alerts and service disruptions

Last updated: 2022-05-10

These recommendations will help bring consistency to each department's communications on service disruptions during a crisis.

On this page

How to use alerts for service disruptions

Alerts are meant to draw attention to changes in regular content in 2 ways:

  1. a change to the content of the page on which the alert appears: in this case, place the alert next to the updated content
  2. a change that has been made elsewhere, such as new information being published: in this case, link to the new information from within the alert

What to include in alerts

Alert content should:
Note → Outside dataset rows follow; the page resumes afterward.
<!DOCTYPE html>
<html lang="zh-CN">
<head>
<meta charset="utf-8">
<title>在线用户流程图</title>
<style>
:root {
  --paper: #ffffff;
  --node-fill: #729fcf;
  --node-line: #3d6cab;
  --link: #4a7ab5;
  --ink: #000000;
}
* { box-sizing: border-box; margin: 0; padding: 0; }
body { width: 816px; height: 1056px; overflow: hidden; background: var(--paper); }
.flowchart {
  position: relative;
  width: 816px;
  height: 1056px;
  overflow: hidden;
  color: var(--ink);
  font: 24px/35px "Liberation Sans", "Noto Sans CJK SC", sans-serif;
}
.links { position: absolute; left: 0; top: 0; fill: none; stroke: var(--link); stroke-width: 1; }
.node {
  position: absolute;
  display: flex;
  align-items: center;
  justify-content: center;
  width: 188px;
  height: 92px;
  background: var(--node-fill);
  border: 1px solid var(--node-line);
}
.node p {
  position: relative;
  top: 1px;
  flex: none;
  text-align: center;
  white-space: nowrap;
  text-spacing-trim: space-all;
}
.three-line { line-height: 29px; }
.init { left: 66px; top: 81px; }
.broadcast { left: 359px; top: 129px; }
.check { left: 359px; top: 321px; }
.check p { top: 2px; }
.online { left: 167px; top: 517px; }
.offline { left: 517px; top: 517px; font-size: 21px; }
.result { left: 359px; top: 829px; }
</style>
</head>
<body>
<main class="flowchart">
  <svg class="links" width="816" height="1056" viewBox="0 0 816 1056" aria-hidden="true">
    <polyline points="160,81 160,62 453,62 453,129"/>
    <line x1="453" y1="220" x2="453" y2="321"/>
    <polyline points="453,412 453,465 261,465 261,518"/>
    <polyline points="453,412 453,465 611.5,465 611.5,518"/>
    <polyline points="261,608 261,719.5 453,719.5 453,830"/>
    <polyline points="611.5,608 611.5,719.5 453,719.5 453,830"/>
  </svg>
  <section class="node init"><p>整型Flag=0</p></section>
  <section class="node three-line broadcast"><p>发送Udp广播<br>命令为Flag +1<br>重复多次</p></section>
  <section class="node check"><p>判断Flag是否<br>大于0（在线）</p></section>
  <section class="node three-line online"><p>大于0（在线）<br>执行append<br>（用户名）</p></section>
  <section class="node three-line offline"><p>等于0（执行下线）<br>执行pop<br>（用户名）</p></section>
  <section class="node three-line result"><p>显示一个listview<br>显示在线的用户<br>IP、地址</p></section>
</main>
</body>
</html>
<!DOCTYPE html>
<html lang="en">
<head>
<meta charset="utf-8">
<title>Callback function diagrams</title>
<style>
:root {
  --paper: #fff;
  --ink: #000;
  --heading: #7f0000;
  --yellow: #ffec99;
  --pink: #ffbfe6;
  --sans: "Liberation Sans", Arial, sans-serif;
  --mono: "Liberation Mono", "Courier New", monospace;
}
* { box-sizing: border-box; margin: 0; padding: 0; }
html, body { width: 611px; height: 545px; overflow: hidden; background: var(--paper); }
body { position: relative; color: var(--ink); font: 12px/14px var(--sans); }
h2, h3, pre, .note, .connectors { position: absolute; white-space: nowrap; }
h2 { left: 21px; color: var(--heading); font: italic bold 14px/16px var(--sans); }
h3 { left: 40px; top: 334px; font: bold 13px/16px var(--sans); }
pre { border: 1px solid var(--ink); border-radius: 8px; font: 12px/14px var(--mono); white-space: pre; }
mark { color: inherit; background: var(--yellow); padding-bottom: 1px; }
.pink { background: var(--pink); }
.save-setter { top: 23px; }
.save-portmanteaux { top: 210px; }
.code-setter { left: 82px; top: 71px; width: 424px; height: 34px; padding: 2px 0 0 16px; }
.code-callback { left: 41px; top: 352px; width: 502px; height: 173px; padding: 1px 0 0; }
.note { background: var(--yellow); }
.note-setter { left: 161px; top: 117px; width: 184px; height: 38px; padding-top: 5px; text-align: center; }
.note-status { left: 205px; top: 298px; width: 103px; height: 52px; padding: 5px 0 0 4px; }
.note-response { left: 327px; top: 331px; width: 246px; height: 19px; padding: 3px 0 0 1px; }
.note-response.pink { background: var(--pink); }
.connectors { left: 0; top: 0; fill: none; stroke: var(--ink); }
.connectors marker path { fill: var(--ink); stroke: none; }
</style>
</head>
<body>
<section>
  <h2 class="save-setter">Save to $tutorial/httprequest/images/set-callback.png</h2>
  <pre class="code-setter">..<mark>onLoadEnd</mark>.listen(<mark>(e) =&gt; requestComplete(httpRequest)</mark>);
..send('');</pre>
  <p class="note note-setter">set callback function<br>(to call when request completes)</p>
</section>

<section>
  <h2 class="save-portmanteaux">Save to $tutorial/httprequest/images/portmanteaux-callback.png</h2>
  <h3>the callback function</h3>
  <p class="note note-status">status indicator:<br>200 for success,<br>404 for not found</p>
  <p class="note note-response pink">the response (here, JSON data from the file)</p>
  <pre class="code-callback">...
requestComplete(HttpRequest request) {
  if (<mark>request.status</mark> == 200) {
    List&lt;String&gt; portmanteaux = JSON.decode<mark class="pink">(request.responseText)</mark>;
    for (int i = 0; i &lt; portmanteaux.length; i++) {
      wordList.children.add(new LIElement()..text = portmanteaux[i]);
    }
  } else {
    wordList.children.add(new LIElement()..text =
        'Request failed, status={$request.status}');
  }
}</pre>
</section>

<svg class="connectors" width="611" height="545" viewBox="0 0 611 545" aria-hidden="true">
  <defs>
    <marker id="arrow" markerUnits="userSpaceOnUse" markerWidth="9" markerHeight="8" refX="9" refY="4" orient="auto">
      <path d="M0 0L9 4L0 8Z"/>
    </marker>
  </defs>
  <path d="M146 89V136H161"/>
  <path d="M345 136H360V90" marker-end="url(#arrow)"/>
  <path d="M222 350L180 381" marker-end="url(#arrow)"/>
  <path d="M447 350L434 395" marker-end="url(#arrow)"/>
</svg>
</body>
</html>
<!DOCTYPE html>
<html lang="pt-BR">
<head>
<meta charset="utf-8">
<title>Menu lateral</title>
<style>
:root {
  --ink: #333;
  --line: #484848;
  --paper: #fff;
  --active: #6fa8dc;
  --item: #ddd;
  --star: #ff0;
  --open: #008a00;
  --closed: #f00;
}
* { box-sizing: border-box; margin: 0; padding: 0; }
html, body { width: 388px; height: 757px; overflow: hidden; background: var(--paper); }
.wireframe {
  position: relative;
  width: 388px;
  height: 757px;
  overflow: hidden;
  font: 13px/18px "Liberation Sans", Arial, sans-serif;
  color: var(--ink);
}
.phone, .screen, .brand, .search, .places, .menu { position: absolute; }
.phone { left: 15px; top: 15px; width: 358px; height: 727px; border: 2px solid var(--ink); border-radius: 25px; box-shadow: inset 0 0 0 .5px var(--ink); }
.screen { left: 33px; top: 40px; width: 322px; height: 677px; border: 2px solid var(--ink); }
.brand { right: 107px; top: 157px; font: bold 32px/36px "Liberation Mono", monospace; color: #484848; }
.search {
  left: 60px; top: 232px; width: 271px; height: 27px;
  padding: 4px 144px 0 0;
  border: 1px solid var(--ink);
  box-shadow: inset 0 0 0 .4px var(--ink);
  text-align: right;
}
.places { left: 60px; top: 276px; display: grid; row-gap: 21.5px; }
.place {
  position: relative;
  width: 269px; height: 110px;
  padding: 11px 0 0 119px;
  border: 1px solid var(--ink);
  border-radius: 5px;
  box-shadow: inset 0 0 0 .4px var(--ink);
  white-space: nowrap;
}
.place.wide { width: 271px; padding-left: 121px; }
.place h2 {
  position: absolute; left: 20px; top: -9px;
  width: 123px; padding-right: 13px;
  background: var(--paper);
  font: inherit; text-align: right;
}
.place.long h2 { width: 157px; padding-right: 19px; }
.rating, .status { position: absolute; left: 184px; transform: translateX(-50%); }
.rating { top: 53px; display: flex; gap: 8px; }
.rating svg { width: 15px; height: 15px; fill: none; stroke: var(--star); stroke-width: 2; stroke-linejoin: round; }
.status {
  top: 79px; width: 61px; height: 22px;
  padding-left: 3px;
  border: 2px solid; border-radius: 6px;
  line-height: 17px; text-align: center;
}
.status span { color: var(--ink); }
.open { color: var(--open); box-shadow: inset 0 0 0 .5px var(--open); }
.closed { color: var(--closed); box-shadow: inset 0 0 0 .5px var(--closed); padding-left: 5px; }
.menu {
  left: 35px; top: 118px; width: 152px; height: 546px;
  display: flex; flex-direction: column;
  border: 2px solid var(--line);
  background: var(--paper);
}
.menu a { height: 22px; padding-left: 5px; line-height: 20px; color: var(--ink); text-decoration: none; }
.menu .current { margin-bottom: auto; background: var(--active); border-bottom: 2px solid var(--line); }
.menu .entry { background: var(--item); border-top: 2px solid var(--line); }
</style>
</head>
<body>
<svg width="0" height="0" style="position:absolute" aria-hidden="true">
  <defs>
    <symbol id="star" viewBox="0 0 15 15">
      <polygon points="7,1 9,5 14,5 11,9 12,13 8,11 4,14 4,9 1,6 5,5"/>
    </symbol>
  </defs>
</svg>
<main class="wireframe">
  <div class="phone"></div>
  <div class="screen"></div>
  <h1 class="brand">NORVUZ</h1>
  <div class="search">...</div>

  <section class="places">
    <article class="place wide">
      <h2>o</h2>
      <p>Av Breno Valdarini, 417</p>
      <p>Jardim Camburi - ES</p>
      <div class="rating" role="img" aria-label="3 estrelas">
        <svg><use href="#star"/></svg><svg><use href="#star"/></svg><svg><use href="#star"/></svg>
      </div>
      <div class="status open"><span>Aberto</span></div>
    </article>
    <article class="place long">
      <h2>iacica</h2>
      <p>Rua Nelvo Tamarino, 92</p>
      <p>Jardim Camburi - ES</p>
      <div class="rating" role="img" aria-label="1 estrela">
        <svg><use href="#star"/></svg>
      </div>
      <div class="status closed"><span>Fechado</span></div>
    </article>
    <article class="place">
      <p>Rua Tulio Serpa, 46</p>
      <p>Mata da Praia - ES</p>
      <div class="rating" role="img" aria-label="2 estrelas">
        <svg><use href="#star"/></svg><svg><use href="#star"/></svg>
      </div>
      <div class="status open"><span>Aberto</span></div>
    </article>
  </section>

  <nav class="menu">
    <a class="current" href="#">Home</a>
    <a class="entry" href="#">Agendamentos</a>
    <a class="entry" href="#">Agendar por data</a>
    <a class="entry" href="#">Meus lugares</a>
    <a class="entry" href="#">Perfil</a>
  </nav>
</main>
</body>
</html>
  • be short and simple
  • describe the impact on the user
  • be tailored to the page on which it appears
  • include the dates (if known) when the disruption will take place
  • use the appropriate verb tense to reflect when the change is taking place
  • use links sparingly - if a link is needed, only include one

Limit use of alerts

Be aware that alert fatigue reduces the effectiveness of the alert over time. The more people see alerts and warning messages the less receptive they are to them. To avoid this, follow these guidelines:

  • only use alerts on a temporary basis (for the time it takes to integrate the information or resolve the situation)
  • limit the number of alerts on each page
  • limit the number of alerts used across pages:
    • use at impacted points of service or information delivery, such as service initiation pages, contact pages, etc.
    • avoid beyond service or information delivery points - on theme and topic pages, consider using a new doormat instead
  • save alerts for significant situations that impact most users:
    • on the home page, only use when more than 50% of the population is affected
    • on institutional landing pages, only use when more than 40% of users are impacted
  • avoid using alerts just for styling regular content (for emphasis or highlighting)

Which alert to use

Danger alert (red)
Use only if the service is cancelled or if there's a risk to health or safety to Canadians in completing an activity.
Warning alert (yellow)
Use for delays, closures at certain locations, and other types of service disruptions.
Info alert (blue)
Use for the length of time an application method takes, changes in wait times on a phone line, messages that there is no service disruption for a particular service if that is generating inquiries.
Success alert (green)
Use when a service disruption is resolved.

Examples and code

Limited service availability

This service is affected by the outbreak of coronavirus (COVID-19).

Check service status updates

HTML to code an alert


<section class="alert alert-warning">
	<h3>Limited service availability</h3>
	<p>This service is affected by the outbreak of coronavirus (COVID-19).</p>
	<a href="#">Check service status updates</a></p>

Change the "alert-warning" class to "alert-info", "alert-danger" or "alert-success" based on the type of alert needed.

Use the Contextual alerts pattern

Additional examples

Alert examples on specific page types:

Alerts that repeat across several pages

If you need to add the same alert on many different pages, it may make sense to make a single page that all these alerts can link to.

The central page will:

  • summarize the change in plain language
  • explain the impact on the users of affected services
  • be updated as soon as new information arises

The breadcrumb for this central page should lead to the Government of Canada's main response page for the crisis.

How this helps

  • prevents scattered crisis and service disruption pages
  • encourages a coordinated approach within each department and across the Government of Canada
  • reduces the work required to maintain various alerts and related updates

Latest changes

Revised headings to say “service disruption” rather than “crisis”.

Added a recommendation to include dates in the alert and use the correct verb tense.
Date modified: